## EXERCISE
Of all the lines below, return only those starting with the line holding "<title>Scan tag</title>" and going on through the line holding "absolute; left: 19px;", exactly as written.

(Collected data)

▼▼▼

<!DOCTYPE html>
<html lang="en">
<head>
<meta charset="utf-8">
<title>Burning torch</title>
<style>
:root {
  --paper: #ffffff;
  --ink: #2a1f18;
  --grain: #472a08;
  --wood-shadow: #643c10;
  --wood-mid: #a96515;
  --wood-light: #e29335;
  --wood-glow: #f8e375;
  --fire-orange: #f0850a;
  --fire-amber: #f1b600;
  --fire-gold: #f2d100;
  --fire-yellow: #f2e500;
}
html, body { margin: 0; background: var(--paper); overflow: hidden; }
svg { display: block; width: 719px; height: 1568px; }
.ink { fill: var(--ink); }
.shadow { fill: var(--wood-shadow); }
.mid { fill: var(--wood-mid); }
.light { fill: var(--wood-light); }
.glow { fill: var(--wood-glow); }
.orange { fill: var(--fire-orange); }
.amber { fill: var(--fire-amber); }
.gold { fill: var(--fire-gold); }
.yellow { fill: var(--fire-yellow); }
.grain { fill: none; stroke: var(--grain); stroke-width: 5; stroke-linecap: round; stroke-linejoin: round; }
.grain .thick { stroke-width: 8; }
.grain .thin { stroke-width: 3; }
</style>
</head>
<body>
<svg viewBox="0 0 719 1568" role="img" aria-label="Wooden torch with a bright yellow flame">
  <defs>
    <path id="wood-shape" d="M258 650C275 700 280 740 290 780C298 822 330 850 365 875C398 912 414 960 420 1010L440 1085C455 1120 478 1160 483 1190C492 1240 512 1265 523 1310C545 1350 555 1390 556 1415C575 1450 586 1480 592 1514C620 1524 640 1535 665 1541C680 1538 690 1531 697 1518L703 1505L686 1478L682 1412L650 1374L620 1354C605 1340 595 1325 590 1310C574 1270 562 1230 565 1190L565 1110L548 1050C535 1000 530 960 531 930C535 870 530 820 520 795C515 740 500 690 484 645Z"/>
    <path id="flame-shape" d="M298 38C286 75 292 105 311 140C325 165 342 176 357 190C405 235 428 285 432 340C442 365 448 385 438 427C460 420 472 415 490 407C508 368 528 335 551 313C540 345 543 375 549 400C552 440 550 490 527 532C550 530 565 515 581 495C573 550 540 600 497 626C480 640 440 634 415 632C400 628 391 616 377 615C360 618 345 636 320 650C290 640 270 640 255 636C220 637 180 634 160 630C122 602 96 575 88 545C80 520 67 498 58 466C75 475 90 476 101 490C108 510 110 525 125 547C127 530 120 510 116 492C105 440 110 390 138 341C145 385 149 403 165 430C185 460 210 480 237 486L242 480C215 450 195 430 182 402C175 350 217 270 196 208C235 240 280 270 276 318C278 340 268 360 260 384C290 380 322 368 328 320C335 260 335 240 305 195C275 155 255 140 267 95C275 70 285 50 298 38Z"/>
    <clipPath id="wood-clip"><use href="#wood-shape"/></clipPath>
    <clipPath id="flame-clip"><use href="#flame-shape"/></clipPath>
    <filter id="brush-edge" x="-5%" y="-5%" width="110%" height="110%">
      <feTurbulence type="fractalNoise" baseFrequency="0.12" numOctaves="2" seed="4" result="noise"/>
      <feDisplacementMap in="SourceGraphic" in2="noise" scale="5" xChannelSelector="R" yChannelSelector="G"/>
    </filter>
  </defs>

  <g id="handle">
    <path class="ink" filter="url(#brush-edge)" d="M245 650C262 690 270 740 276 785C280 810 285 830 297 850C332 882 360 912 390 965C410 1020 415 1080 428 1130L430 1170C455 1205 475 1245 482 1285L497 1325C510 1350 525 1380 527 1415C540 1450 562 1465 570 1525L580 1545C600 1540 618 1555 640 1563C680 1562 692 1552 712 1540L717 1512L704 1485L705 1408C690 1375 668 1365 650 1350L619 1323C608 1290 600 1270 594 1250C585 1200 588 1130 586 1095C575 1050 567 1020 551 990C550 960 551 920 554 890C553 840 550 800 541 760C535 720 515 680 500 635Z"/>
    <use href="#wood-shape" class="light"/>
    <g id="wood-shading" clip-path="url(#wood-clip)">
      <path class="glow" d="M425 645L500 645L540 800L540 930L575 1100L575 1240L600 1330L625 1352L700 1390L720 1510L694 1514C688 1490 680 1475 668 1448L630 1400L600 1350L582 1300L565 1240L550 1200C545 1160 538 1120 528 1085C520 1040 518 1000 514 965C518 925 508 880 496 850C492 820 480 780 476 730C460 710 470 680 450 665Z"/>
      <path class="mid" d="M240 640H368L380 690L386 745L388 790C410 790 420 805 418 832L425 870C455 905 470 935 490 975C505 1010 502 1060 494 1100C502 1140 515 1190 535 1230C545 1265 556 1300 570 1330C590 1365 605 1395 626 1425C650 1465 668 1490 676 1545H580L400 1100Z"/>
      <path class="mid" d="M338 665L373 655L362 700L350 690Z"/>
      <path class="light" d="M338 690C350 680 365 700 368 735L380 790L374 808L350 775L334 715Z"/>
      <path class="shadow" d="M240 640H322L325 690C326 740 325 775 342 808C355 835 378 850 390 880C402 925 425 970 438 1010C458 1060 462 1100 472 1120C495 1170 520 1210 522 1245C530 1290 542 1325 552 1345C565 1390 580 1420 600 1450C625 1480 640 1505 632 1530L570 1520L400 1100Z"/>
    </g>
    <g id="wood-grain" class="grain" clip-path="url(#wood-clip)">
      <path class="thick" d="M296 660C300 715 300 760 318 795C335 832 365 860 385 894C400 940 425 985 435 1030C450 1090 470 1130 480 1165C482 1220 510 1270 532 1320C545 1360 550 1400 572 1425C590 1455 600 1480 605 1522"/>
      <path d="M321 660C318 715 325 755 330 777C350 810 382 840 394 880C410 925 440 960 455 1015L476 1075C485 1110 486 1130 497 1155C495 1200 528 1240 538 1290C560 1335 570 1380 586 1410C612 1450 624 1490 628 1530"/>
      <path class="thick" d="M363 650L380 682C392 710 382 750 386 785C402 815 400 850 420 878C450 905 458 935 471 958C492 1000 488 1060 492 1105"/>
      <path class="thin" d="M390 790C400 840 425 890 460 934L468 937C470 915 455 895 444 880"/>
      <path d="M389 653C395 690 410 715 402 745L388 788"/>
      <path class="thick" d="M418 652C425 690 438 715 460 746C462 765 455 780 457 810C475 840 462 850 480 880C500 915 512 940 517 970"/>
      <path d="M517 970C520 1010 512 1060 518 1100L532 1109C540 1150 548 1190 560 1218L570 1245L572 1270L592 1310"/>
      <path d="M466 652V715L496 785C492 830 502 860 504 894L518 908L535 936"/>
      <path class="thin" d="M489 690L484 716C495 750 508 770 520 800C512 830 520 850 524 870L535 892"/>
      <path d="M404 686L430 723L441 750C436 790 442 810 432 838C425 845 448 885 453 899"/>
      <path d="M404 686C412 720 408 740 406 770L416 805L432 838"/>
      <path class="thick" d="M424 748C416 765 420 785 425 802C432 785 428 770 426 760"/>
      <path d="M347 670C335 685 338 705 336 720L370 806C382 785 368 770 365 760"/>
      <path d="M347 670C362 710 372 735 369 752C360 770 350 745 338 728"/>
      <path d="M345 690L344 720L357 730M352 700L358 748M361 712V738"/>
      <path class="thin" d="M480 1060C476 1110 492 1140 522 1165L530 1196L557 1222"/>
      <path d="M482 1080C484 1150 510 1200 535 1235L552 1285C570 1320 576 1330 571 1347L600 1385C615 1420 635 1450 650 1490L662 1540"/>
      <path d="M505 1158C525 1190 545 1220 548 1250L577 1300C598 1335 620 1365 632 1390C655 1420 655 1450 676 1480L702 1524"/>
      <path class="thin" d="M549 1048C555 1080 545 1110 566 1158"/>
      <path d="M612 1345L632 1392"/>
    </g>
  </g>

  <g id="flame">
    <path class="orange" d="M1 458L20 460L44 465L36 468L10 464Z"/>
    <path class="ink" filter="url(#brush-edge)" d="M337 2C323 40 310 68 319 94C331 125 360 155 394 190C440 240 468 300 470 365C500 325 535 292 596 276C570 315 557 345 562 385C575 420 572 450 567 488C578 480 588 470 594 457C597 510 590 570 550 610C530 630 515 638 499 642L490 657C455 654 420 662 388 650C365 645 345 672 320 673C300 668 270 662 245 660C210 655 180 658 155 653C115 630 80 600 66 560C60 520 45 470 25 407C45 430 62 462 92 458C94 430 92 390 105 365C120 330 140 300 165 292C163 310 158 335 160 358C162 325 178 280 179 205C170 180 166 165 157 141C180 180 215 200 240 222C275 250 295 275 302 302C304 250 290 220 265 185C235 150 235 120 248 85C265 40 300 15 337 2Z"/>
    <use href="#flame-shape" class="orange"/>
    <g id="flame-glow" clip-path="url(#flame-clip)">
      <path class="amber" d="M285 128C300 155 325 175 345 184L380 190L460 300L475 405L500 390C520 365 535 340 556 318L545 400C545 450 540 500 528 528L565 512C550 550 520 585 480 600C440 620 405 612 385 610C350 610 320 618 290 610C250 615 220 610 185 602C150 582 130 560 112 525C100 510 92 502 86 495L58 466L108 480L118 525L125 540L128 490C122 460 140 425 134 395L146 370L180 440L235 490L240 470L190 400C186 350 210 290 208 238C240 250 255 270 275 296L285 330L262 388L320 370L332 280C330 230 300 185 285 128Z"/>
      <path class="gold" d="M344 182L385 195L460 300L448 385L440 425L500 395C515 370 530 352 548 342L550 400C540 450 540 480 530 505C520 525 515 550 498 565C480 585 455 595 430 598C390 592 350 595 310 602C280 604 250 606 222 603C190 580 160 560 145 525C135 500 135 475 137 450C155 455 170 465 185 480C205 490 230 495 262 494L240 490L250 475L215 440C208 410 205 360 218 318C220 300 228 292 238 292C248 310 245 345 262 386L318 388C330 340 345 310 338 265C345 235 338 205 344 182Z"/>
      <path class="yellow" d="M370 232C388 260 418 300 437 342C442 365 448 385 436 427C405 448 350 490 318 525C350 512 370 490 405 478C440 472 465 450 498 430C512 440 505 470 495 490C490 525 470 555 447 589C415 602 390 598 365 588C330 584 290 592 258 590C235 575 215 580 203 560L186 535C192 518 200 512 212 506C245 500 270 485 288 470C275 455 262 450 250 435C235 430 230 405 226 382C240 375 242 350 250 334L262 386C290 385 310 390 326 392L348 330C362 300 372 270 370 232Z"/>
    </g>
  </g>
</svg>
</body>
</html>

▲▲▲
▼▼▼

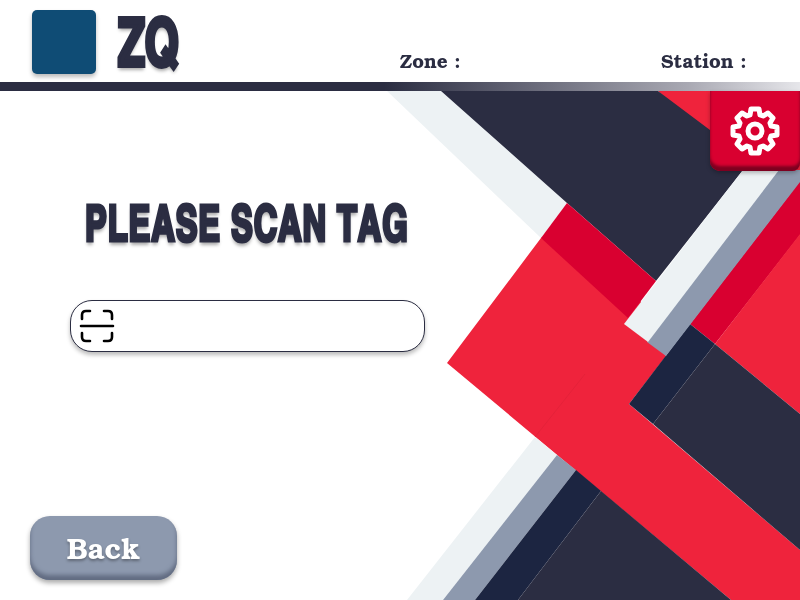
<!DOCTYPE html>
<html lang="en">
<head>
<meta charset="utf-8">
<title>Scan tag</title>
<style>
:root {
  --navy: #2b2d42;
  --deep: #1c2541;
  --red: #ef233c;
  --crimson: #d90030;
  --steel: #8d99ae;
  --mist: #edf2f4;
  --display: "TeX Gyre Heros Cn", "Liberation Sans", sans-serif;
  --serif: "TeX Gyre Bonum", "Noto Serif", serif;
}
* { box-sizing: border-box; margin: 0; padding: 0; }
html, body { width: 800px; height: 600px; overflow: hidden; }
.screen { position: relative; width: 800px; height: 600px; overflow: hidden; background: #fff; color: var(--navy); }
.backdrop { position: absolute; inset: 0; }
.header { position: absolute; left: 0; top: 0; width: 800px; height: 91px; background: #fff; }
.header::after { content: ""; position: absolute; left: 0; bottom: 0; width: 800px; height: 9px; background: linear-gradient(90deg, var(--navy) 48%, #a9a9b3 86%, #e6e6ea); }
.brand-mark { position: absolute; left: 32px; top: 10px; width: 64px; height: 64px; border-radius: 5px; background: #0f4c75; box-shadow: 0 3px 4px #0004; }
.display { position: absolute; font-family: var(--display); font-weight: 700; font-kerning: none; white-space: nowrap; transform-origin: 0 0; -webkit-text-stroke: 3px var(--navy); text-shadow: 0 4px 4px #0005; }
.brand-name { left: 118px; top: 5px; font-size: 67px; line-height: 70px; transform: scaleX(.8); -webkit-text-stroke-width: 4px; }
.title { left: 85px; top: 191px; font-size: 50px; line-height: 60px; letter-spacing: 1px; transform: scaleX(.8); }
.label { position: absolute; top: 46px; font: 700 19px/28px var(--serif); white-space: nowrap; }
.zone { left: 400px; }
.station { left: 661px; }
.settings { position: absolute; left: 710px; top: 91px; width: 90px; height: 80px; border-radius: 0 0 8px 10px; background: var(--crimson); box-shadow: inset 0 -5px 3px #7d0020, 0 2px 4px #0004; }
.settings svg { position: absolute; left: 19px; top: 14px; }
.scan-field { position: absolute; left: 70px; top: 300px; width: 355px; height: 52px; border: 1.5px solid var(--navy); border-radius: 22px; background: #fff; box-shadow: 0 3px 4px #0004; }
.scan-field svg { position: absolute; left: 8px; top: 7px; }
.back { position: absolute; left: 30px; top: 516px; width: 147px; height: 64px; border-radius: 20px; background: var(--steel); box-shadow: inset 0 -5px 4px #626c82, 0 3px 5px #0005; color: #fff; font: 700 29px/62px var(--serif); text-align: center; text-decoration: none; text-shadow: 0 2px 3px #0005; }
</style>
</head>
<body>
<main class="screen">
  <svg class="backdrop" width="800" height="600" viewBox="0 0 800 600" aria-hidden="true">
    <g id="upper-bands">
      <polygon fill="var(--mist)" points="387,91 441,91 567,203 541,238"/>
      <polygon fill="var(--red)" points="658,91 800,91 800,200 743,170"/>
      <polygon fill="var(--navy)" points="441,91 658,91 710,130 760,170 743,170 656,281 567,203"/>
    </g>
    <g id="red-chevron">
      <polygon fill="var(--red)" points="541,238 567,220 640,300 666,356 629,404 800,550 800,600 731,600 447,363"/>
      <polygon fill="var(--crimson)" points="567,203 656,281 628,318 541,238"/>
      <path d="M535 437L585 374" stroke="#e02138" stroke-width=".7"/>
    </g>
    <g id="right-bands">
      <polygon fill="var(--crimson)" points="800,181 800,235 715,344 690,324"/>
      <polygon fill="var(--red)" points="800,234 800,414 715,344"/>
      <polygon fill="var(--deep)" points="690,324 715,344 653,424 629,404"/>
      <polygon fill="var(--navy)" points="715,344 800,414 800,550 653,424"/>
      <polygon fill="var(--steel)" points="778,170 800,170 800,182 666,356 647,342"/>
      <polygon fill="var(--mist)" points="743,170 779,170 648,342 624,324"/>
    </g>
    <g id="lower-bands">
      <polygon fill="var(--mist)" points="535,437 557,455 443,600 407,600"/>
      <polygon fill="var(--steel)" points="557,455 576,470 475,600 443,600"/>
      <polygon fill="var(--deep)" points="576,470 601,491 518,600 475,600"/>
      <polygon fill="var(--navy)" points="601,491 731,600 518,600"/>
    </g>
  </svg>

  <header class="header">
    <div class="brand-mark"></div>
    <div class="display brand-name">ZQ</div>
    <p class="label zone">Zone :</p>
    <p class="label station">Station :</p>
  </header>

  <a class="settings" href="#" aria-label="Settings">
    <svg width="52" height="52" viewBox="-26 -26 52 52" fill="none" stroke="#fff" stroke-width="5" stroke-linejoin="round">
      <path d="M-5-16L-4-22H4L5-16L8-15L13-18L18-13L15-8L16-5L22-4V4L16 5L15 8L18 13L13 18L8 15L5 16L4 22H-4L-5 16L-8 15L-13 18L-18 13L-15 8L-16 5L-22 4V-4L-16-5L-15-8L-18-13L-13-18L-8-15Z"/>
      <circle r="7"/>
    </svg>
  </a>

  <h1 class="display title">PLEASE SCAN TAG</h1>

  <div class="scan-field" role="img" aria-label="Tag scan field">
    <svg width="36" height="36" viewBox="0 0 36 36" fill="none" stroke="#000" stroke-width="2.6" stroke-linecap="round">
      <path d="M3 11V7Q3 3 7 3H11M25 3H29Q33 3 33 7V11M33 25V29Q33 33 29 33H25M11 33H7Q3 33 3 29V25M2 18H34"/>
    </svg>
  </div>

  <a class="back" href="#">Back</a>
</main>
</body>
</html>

▲▲▲

## WRITTEN SOLUTION
<title>Scan tag</title>
<style>
:root {
  --navy: #2b2d42;
  --deep: #1c2541;
  --red: #ef233c;
  --crimson: #d90030;
  --steel: #8d99ae;
  --mist: #edf2f4;
  --display: "TeX Gyre Heros Cn", "Liberation Sans", sans-serif;
  --serif: "TeX Gyre Bonum", "Noto Serif", serif;
}
* { box-sizing: border-box; margin: 0; padding: 0; }
html, body { width: 800px; height: 600px; overflow: hidden; }
.screen { position: relative; width: 800px; height: 600px; overflow: hidden; background: #fff; color: var(--navy); }
.backdrop { position: absolute; inset: 0; }
.header { position: absolute; left: 0; top: 0; width: 800px; height: 91px; background: #fff; }
.header::after { content: ""; position: absolute; left: 0; bottom: 0; width: 800px; height: 9px; background: linear-gradient(90deg, var(--navy) 48%, #a9a9b3 86%, #e6e6ea); }
.brand-mark { position: absolute; left: 32px; top: 10px; width: 64px; height: 64px; border-radius: 5px; background: #0f4c75; box-shadow: 0 3px 4px #0004; }
.display { position: absolute; font-family: var(--display); font-weight: 700; font-kerning: none; white-space: nowrap; transform-origin: 0 0; -webkit-text-stroke: 3px var(--navy); text-shadow: 0 4px 4px #0005; }
.brand-name { left: 118px; top: 5px; font-size: 67px; line-height: 70px; transform: scaleX(.8); -webkit-text-stroke-width: 4px; }
.title { left: 85px; top: 191px; font-size: 50px; line-height: 60px; letter-spacing: 1px; transform: scaleX(.8); }
.label { position: absolute; top: 46px; font: 700 19px/28px var(--serif); white-space: nowrap; }
.zone { left: 400px; }
.station { left: 661px; }
.settings { position: absolute; left: 710px; top: 91px; width: 90px; height: 80px; border-radius: 0 0 8px 10px; background: var(--crimson); box-shadow: inset 0 -5px 3px #7d0020, 0 2px 4px #0004; }
.settings svg { position: absolute; left: 19px; top: 14px; }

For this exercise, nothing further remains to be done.